#### INFORMATION SUPPLIED ####
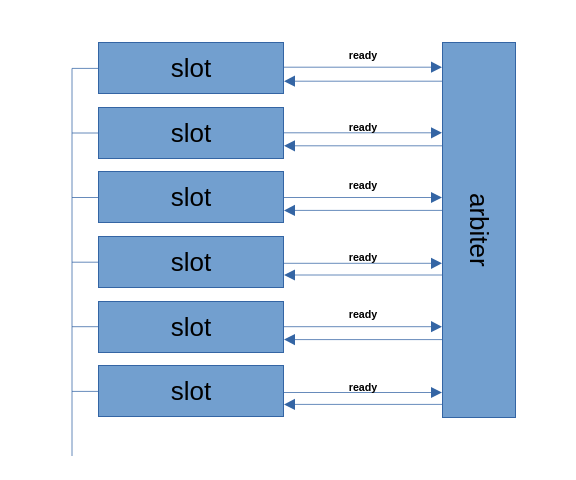
<!DOCTYPE html>
<html lang="en">
<head>
<meta charset="utf-8">
<title>Slot arbiter diagram</title>
<style>
:root {
  --paper: #ffffff;
  --box-fill: #729fcf;
  --line: #3465a4;
  --ink: #000000;
}
* { box-sizing: border-box; }
html, body { margin: 0; overflow: hidden; }
body { width: 576px; height: 480px; }
.diagram {
  position: relative;
  width: 576px;
  height: 480px;
  overflow: hidden;
  background: var(--paper);
  color: var(--ink);
  font-family: "Liberation Sans", Arial, sans-serif;
}
.wires { position: absolute; inset: 0; }
.wires .line { fill: none; stroke: var(--line); stroke-width: 0.75; }
.wires .head { fill: var(--line); }
.slots {
  position: absolute;
  left: 98px;
  top: 42px;
  width: 186px;
  height: 375.5px;
  display: flex;
  flex-direction: column;
  justify-content: space-between;
  margin: 0;
  padding: 0;
  list-style: none;
}
.node {
  display: flex;
  align-items: center;
  justify-content: center;
  background: var(--box-fill);
  outline: 1px solid var(--line);
  outline-offset: -1px;
  font-size: 26px;
  line-height: 30px;
}
.slot { height: 52px; }
.arbiter {
  position: absolute;
  left: 442px;
  top: 42px;
  width: 73.5px;
  height: 375.5px;
}
.arbiter span { writing-mode: vertical-rl; }
.signal {
  position: absolute;
  left: 333px;
  width: 60px;
  height: 12px;
  font-size: 10.7px;
  font-weight: 700;
  line-height: 12px;
  text-align: center;
}
</style>
</head>
<body>
<main class="diagram">
  <ul class="slots">
    <li class="node slot">slot</li>
    <li class="node slot">slot</li>
    <li class="node slot">slot</li>
    <li class="node slot">slot</li>
    <li class="node slot">slot</li>
    <li class="node slot">slot</li>
  </ul>
  <div class="node arbiter"><span>arbiter</span></div>

  <svg class="wires" width="576" height="480" viewBox="0 0 576 480" aria-hidden="true">
    <defs>
      <g id="to-arbiter">
        <line class="line" x1="284" y1="0" x2="432" y2="0"/>
        <polygon class="head" points="442,0 431,-5.6 431,5.6"/>
      </g>
      <g id="to-slot">
        <line class="line" x1="294" y1="0" x2="442" y2="0"/>
        <polygon class="head" points="284,0 295,-5.6 295,5.6"/>
      </g>
    </defs>
    <g class="bus">
      <path class="line" d="M98 68.4H72V456M72 133H98M72 197.5H98M72 262.2H98M72 326.7H98M72 391.4H98"/>
    </g>
    <g class="requests">
      <use href="#to-arbiter" y="67.2"/>
      <use href="#to-arbiter" y="132.8"/>
      <use href="#to-arbiter" y="197.5"/>
      <use href="#to-arbiter" y="263.3"/>
      <use href="#to-arbiter" y="326.7"/>
      <use href="#to-arbiter" y="392.5"/>
    </g>
    <g class="grants">
      <use href="#to-slot" y="81.2"/>
      <use href="#to-slot" y="145.8"/>
      <use href="#to-slot" y="210.4"/>
      <use href="#to-slot" y="275"/>
      <use href="#to-slot" y="339.6"/>
      <use href="#to-slot" y="404.4"/>
    </g>
  </svg>

  <span class="signal" style="top:49px">ready</span>
  <span class="signal" style="top:121px">ready</span>
  <span class="signal" style="top:179px">ready</span>
  <span class="signal" style="top:251px">ready</span>
  <span class="signal" style="top:308px">ready</span>
  <span class="signal" style="top:381px">ready</span>
</main>
</body>
</html>
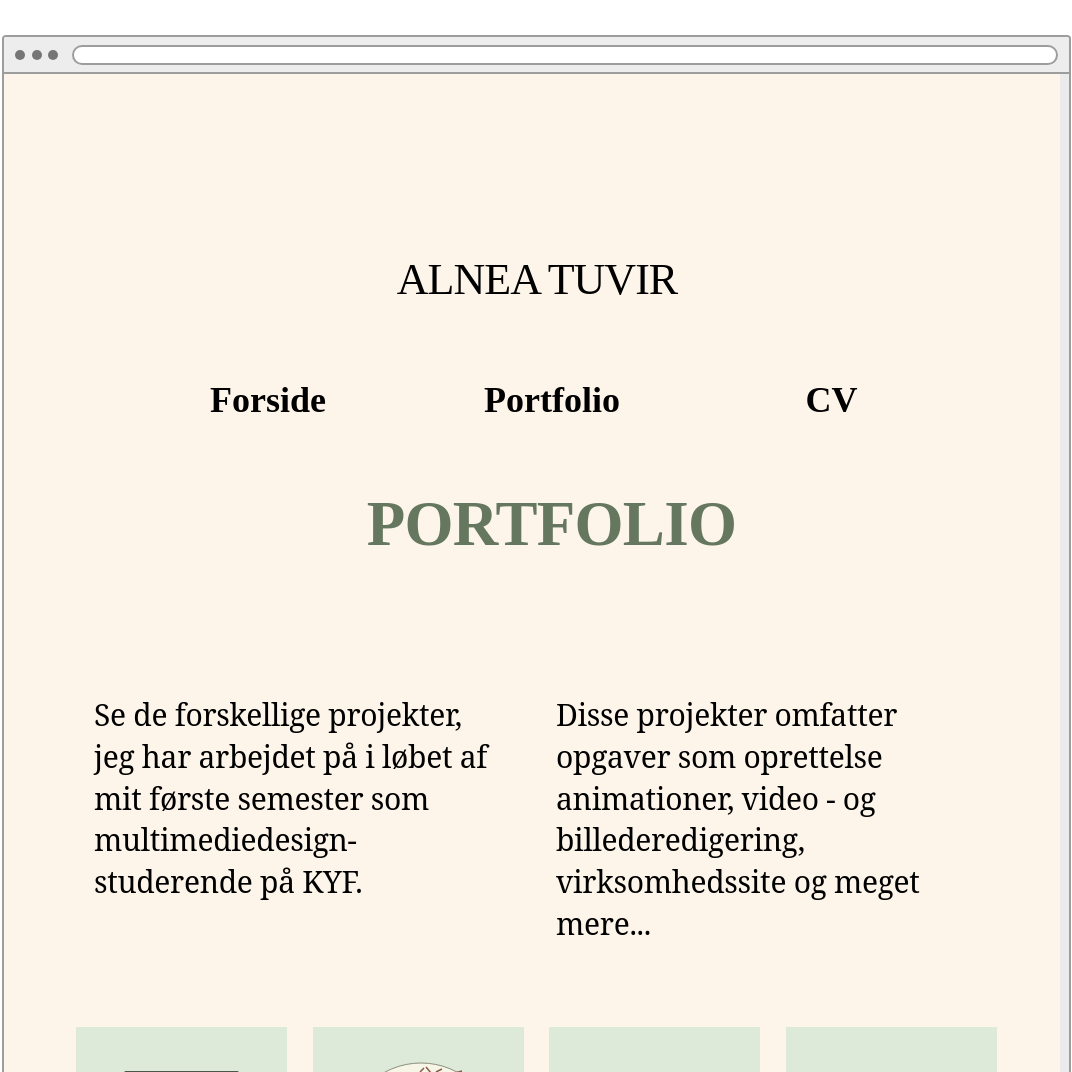
<!DOCTYPE html>
<html lang="da">
<head>
<meta charset="utf-8">
<title>Portfolio</title>
<style>
:root {
  --cream: #fdf5ea;
  --chrome: #ededed;
  --chrome-line: #9d9d9d;
  --dot: #757575;
  --ink: #000;
  --green: #65775f;
  --mint: #dde9d9;
  --display: "Liberation Serif", serif;
  --text: "Noto Serif", serif;
}
* { box-sizing: border-box; margin: 0; padding: 0; }
html, body { width: 1072px; height: 1072px; overflow: hidden; background: #fff; }
body { padding: 35px 1px 0 2px; color: var(--ink); }
.browser {
  display: flex; flex-direction: column;
  height: 1037px; overflow: hidden;
  border: 2px solid var(--chrome-line); border-bottom: 0;
  border-radius: 4px 4px 0 0;
}
.toolbar {
  flex: none; display: flex; align-items: center;
  height: 37px; padding: 0 11px;
  background: var(--chrome); border-bottom: 2px solid var(--chrome-line);
}
.dots { display: flex; gap: 6.5px; width: 57px; }
.dots span { width: 10px; height: 10px; border-radius: 50%; background: var(--dot); }
.address { flex: 1; height: 20px; border: 2px solid var(--chrome-line); border-radius: 10px; background: #fff; }
.viewport { flex: 1; display: flex; min-height: 0; }
.scrollbar { width: 9px; background: #ebebeb; }
.page { width: 1056px; padding-top: 176px; background: var(--cream); overflow: hidden; }
.site-name {
  padding-left: 10px; text-align: center;
  font: 400 44px/60px var(--display); letter-spacing: -1px;
}
.menu {
  display: grid; grid-template-columns: 280px 288px 271px;
  margin-top: 70px; padding-left: 124px; text-align: center;
  font: 700 36px/40px var(--display);
}
.menu a { color: inherit; text-decoration: none; }
h1 {
  margin-top: 64px; padding-left: 39px; text-align: center;
  font: 700 63px/80px var(--display); letter-spacing: -0.7px; color: var(--green);
}
.intro {
  display: grid; grid-template-columns: 462px 462px;
  margin-top: 130px; padding-left: 90px; height: 251px;
  font: 400 30px/41.8px var(--text); letter-spacing: -0.3px; white-space: nowrap;
}
.projects {
  display: grid; grid-template-columns: repeat(4, 211px); gap: 25.5px;
  margin-top: 82px; padding-left: 72px;
}
.card { height: 211px; background: var(--mint); }
.card svg { display: block; }
</style>
</head>
<body>
<div class="browser">
  <div class="toolbar">
    <div class="dots"><span></span><span></span><span></span></div>
    <div class="address"></div>
  </div>
  <div class="viewport">
    <main class="page">
      <p class="site-name">ALNEA TUVIR</p>
      <nav class="menu">
        <a href="#">Forside</a>
        <a href="#">Portfolio</a>
        <a href="#">CV</a>
      </nav>
      <h1>PORTFOLIO</h1>
      <section class="intro">
        <p>Se de forskellige projekter,<br>jeg har arbejdet på i løbet af<br>mit første semester som<br>multimediedesign-<br>studerende på KYF.</p>
        <p>Disse projekter omfatter<br>opgaver som oprettelse<br>animationer, video - og<br>billederedigering,<br>virksomhedssite og meget<br>mere...</p>
      </section>
      <section class="projects">
        <div class="card">
          <svg width="211" height="211" viewBox="0 0 211 211" aria-hidden="true">
            <rect x="48" y="44" width="115" height="80" rx="2" fill="#4d544b"/>
          </svg>
        </div>
        <div class="card">
          <svg width="211" height="211" viewBox="0 0 211 211" aria-hidden="true">
            <circle cx="108" cy="112" r="76" fill="#f7f6e6" stroke="#8d8f7d"/>
            <g fill="none" stroke="#8a5a4a" stroke-width="1.5">
              <path d="M107 45l4-4M113 40l5 6M123 45l6-3M138 47l11-3"/>
            </g>
          </svg>
        </div>
        <div class="card"></div>
        <div class="card"></div>
      </section>
    </main>
    <div class="scrollbar"></div>
  </div>
</div>
</body>
</html>
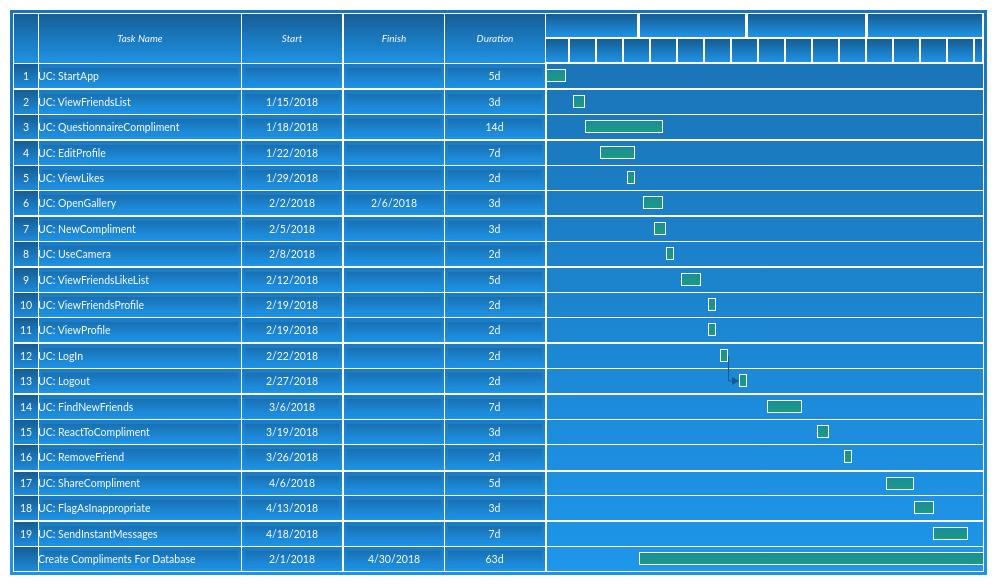
<!DOCTYPE html>
<html lang="en">
<head>
<meta charset="utf-8">
<title>Project schedule</title>
<style>
:root{--line:#fff;--deep:#165d93;--mid:#1a75b9;--bright:#1e93e6;--bar-top:#1a8c9c;--bar-bottom:#1b9c80;--link:#155a8e}
*{box-sizing:border-box;margin:0}
body{width:997px;height:585px;overflow:hidden;background:#fff;font:10.5px/14px Lato,"Open Sans",sans-serif;color:#fff}
.sheet{position:absolute;left:10px;top:10px;width:977px;height:565px;padding:3px;background:linear-gradient(var(--mid),var(--bright))}
.gantt{position:relative;width:971px;height:559px;overflow:hidden;background:linear-gradient(#1a72b3,#1e96ea)}
.gantt::after{content:"";position:absolute;inset:0;border:1px solid var(--line)}
.head,.row{display:grid;grid-template-columns:25px 203px 101px 102px 101px 439px}
.head{height:50px}
.head>*,.row>*{border-left:1px solid var(--line)}
.head>:nth-child(4),.row>:nth-child(4),.head>:nth-child(6),.row>:nth-child(6){border-left-width:2px}
.title,.unit{background:linear-gradient(var(--deep),var(--bright))}
.title{display:flex;align-items:center;justify-content:center;font-size:10px;font-style:italic}
.timeline{display:grid;grid-template-rows:25px 26px;margin-top:-1px}
.months,.weeks{display:grid;border-top:2px solid var(--line);margin-left:-1px}
.months{grid-template-columns:94px 108px 120px 1fr}
.weeks{grid-template-columns:24px repeat(15,27px) 1fr;border-bottom:1px solid var(--line)}
.unit{border-right:2px solid var(--line)}
.months .unit{border-right-width:3px}
.months .unit:last-child{border-right-width:2px}
.row{height:25.42px;border-top:1px solid var(--line)}
.row:nth-child(5n+2),.row:nth-child(5n+4){border-top-width:2px}
.cell{position:relative;isolation:isolate;display:flex;align-items:center;justify-content:center;min-width:0;white-space:nowrap;background:linear-gradient(#1b7bc2,#1e94e7)}
.cell::before{content:"";position:absolute;z-index:-1;inset:4px 3px;background:linear-gradient(#1970b2,#1d8fe0);box-shadow:0 0 2px #1a7cc5}
.id{background:linear-gradient(var(--deep),#1d8bdb)}
.id::before{display:none}
.name{justify-content:flex-start;text-indent:-1px}
.duration{padding-right:1px}
.track{position:relative}
.bar{position:absolute;left:calc(var(--from)*1px - 1px);top:5px;width:calc(var(--span)*1px);height:13px;border:1px solid var(--line);background:linear-gradient(var(--bar-top),var(--bar-bottom))}
.link{position:absolute;left:713px;top:341px}
</style>
</head>
<body>
<main class="sheet">
<div class="gantt">
<div class="head">
<div class="title"></div><div class="title">Task Name</div><div class="title">Start</div><div class="title">Finish</div><div class="title">Duration</div>
<div class="timeline">
<div class="months"><i class="unit"></i><i class="unit"></i><i class="unit"></i><i class="unit"></i></div>
<div class="weeks"><i class="unit"></i><i class="unit"></i><i class="unit"></i><i class="unit"></i><i class="unit"></i><i class="unit"></i><i class="unit"></i><i class="unit"></i><i class="unit"></i><i class="unit"></i><i class="unit"></i><i class="unit"></i><i class="unit"></i><i class="unit"></i><i class="unit"></i><i class="unit"></i><i class="unit"></i></div>
</div>
</div>
<div class="rows">
<div class="row"><div class="cell id">1</div><div class="cell name">UC: StartApp</div><div class="cell"></div><div class="cell"></div><div class="cell duration">5d</div><div class="track"><i class="bar" style="--from:0;--span:20"></i></div></div>
<div class="row"><div class="cell id">2</div><div class="cell name">UC: ViewFriendsList</div><div class="cell">1/15/2018</div><div class="cell"></div><div class="cell duration">3d</div><div class="track"><i class="bar" style="--from:27;--span:12"></i></div></div>
<div class="row"><div class="cell id">3</div><div class="cell name">UC: QuestionnaireCompliment</div><div class="cell">1/18/2018</div><div class="cell"></div><div class="cell duration">14d</div><div class="track"><i class="bar" style="--from:39;--span:78"></i></div></div>
<div class="row"><div class="cell id">4</div><div class="cell name">UC: EditProfile</div><div class="cell">1/22/2018</div><div class="cell"></div><div class="cell duration">7d</div><div class="track"><i class="bar" style="--from:54;--span:35"></i></div></div>
<div class="row"><div class="cell id">5</div><div class="cell name">UC: ViewLikes</div><div class="cell">1/29/2018</div><div class="cell"></div><div class="cell duration">2d</div><div class="track"><i class="bar" style="--from:81;--span:8"></i></div></div>
<div class="row"><div class="cell id">6</div><div class="cell name">UC: OpenGallery</div><div class="cell">2/2/2018</div><div class="cell">2/6/2018</div><div class="cell duration">3d</div><div class="track"><i class="bar" style="--from:97;--span:20"></i></div></div>
<div class="row"><div class="cell id">7</div><div class="cell name">UC: NewCompliment</div><div class="cell">2/5/2018</div><div class="cell"></div><div class="cell duration">3d</div><div class="track"><i class="bar" style="--from:108;--span:12"></i></div></div>
<div class="row"><div class="cell id">8</div><div class="cell name">UC: UseCamera</div><div class="cell">2/8/2018</div><div class="cell"></div><div class="cell duration">2d</div><div class="track"><i class="bar" style="--from:120;--span:8"></i></div></div>
<div class="row"><div class="cell id">9</div><div class="cell name">UC: ViewFriendsLikeList</div><div class="cell">2/12/2018</div><div class="cell"></div><div class="cell duration">5d</div><div class="track"><i class="bar" style="--from:135;--span:20"></i></div></div>
<div class="row"><div class="cell id">10</div><div class="cell name">UC: ViewFriendsProfile</div><div class="cell">2/19/2018</div><div class="cell"></div><div class="cell duration">2d</div><div class="track"><i class="bar" style="--from:162;--span:8"></i></div></div>
<div class="row"><div class="cell id">11</div><div class="cell name">UC: ViewProfile</div><div class="cell">2/19/2018</div><div class="cell"></div><div class="cell duration">2d</div><div class="track"><i class="bar" style="--from:162;--span:8"></i></div></div>
<div class="row"><div class="cell id">12</div><div class="cell name">UC: LogIn</div><div class="cell">2/22/2018</div><div class="cell"></div><div class="cell duration">2d</div><div class="track"><i class="bar" style="--from:174;--span:8"></i></div></div>
<div class="row"><div class="cell id">13</div><div class="cell name">UC: Logout</div><div class="cell">2/27/2018</div><div class="cell"></div><div class="cell duration">2d</div><div class="track"><i class="bar" style="--from:193;--span:8"></i></div></div>
<div class="row"><div class="cell id">14</div><div class="cell name">UC: FindNewFriends</div><div class="cell">3/6/2018</div><div class="cell"></div><div class="cell duration">7d</div><div class="track"><i class="bar" style="--from:221;--span:35"></i></div></div>
<div class="row"><div class="cell id">15</div><div class="cell name">UC: ReactToCompliment</div><div class="cell">3/19/2018</div><div class="cell"></div><div class="cell duration">3d</div><div class="track"><i class="bar" style="--from:271;--span:12"></i></div></div>
<div class="row"><div class="cell id">16</div><div class="cell name">UC: RemoveFriend</div><div class="cell">3/26/2018</div><div class="cell"></div><div class="cell duration">2d</div><div class="track"><i class="bar" style="--from:298;--span:8"></i></div></div>
<div class="row"><div class="cell id">17</div><div class="cell name">UC: ShareCompliment</div><div class="cell">4/6/2018</div><div class="cell"></div><div class="cell duration">5d</div><div class="track"><i class="bar" style="--from:340;--span:28"></i></div></div>
<div class="row"><div class="cell id">18</div><div class="cell name">UC: FlagAsInappropriate</div><div class="cell">4/13/2018</div><div class="cell"></div><div class="cell duration">3d</div><div class="track"><i class="bar" style="--from:368;--span:20"></i></div></div>
<div class="row"><div class="cell id">19</div><div class="cell name">UC: SendInstantMessages</div><div class="cell">4/18/2018</div><div class="cell"></div><div class="cell duration">7d</div><div class="track"><i class="bar" style="--from:387;--span:35"></i></div></div>
<div class="row"><div class="cell id"></div><div class="cell name">Create Compliments For Database</div><div class="cell">2/1/2018</div><div class="cell">4/30/2018</div><div class="cell duration">63d</div><div class="track"><i class="bar" style="--from:93;--span:346"></i></div></div>
</div>
<svg class="link" width="16" height="34" viewBox="0 0 16 34" aria-hidden="true"><path d="M2.5 2V27H7" fill="none" stroke="var(--link)"/><polygon points="6,23 13,27 6,31" fill="var(--link)"/></svg>
</div>
</main>
</body>
</html>
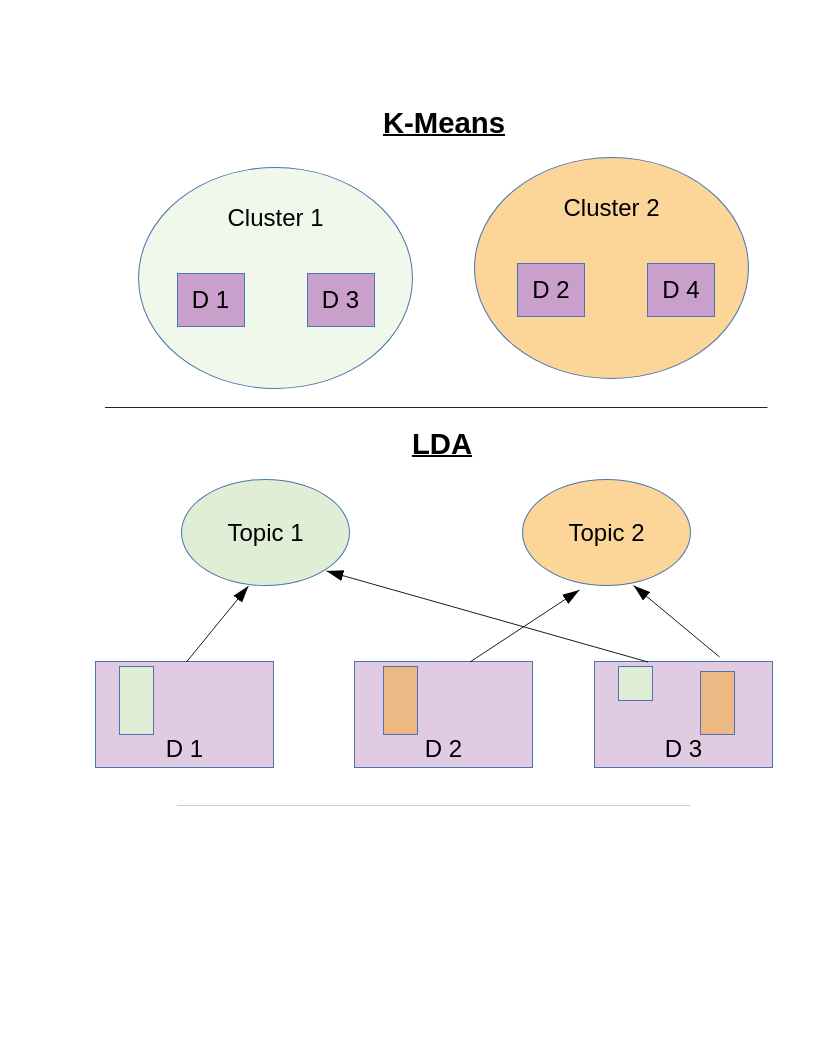
<!DOCTYPE html>
<html lang="en">
<head>
<meta charset="utf-8">
<title>K-Means and LDA</title>
<style>
:root {
  --paper: #ffffff;
  --ink: #000000;
  --outline: #4a75b0;
  --mint: #f0f8eb;
  --green: #dfeed4;
  --peach: #fcd698;
  --orange: #ecb985;
  --plum: #c8a0cb;
  --lilac: #e0cbe2;
  --faint: #cccccc;
}
* { box-sizing: border-box; margin: 0; }
html, body { width: 816px; height: 1056px; overflow: hidden; background: var(--paper); }
.diagram {
  position: relative; width: 816px; height: 1056px; overflow: hidden;
  color: var(--ink); font: 24px/28px "Liberation Sans", Arial, sans-serif;
}
h2 {
  position: absolute; width: 200px; text-align: center; font-size: 29.3px; line-height: 34px;
  text-decoration: underline; text-decoration-thickness: 2px; text-decoration-skip-ink: none;
}
.kmeans-title { left: 344px; top: 106px; }
.lda-title { left: 342px; top: 427px; }

.node { position: absolute; border: 1px solid var(--outline); display: flex; white-space: nowrap; }
.cluster {
  width: 275px; height: 222px; border-radius: 50%;
  flex-direction: column; align-items: center; padding-top: 36px;
}
.cluster-1 { left: 138px; top: 167px; background: var(--mint); }
.cluster-2 { left: 474px; top: 157px; background: var(--peach); }
.members { display: flex; gap: 62px; margin-top: 41px; }
.cluster-1 .members { margin-right: 0; }
.cluster-2 .members { margin-left: 9px; }
.member {
  width: 68px; height: 54px; background: var(--plum); border: 1px solid var(--outline);
  display: flex; align-items: center; justify-content: center;
}
.topic { width: 169px; height: 107px; border-radius: 50%; align-items: center; justify-content: center; }
.topic-1 { left: 181px; top: 479px; background: var(--green); }
.topic-2 { left: 522px; top: 479px; background: var(--peach); }

.document {
  top: 661px; width: 179px; height: 107px; background: var(--lilac);
  align-items: flex-end; justify-content: center; padding-bottom: 4px;
}
.document-1 { left: 95px; }
.document-2 { left: 354px; }
.document-3 { left: 594px; }
.share { position: absolute; top: 4px; width: 35px; height: 69px; border: 1px solid var(--outline); }
.share-green { left: 23px; background: var(--green); }
.share-orange { left: 28px; background: var(--orange); }
.document-3 .share-green { height: 35px; }
.document-3 .share-orange { left: 105px; top: 9px; height: 64px; }
.links { position: absolute; left: 0; top: 0; }
</style>
</head>
<body>
<main class="diagram">
  <h2 class="kmeans-title">K-Means</h2>
  <section class="node cluster cluster-1">
    <span>Cluster 1</span>
    <div class="members"><span class="member">D 1</span><span class="member">D 3</span></div>
  </section>
  <section class="node cluster cluster-2">
    <span>Cluster 2</span>
    <div class="members"><span class="member">D 2</span><span class="member">D 4</span></div>
  </section>

  <h2 class="lda-title">LDA</h2>
  <div class="node topic topic-1">Topic 1</div>
  <div class="node topic topic-2">Topic 2</div>

  <div class="node document document-1"><i class="share share-green"></i>D 1</div>
  <div class="node document document-2"><i class="share share-orange"></i>D 2</div>
  <div class="node document document-3"><i class="share share-green"></i><i class="share share-orange"></i>D 3</div>

  <svg class="links" width="816" height="1056" viewBox="0 0 816 1056" aria-hidden="true">
    <defs>
      <marker id="arrowhead" markerUnits="userSpaceOnUse" markerWidth="18" markerHeight="12" refX="17" refY="6" orient="auto">
        <polygon points="0,0.5 17,6 0,11.5" fill="#000000"/>
      </marker>
    </defs>
    <line x1="105" y1="407.5" x2="767.5" y2="407.5" stroke="#222222"/>
    <line x1="177" y1="805.5" x2="690.5" y2="805.5" stroke="#cccccc"/>
    <g stroke="#000000" stroke-width="0.9" marker-end="url(#arrowhead)">
      <line x1="186.5" y1="662" x2="248.5" y2="586" marker-end="url(#arrowhead)"/>
      <line x1="648" y1="662" x2="326.5" y2="571" marker-end="url(#arrowhead)"/>
      <line x1="470" y1="662" x2="579.5" y2="590" marker-end="url(#arrowhead)"/>
      <line x1="719.5" y1="657" x2="633.5" y2="585.5" marker-end="url(#arrowhead)"/>
    </g>
  </svg>
</main>
</body>
</html>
####
# THE PROBLEM
All lines with the word "section" must be located in the data and copied.

# EXERCISE RESULT
      <section class="intro">
      </section>
      <section class="projects">
      </section>
  <section class="node cluster cluster-1">
  </section>
  <section class="node cluster cluster-2">
  </section>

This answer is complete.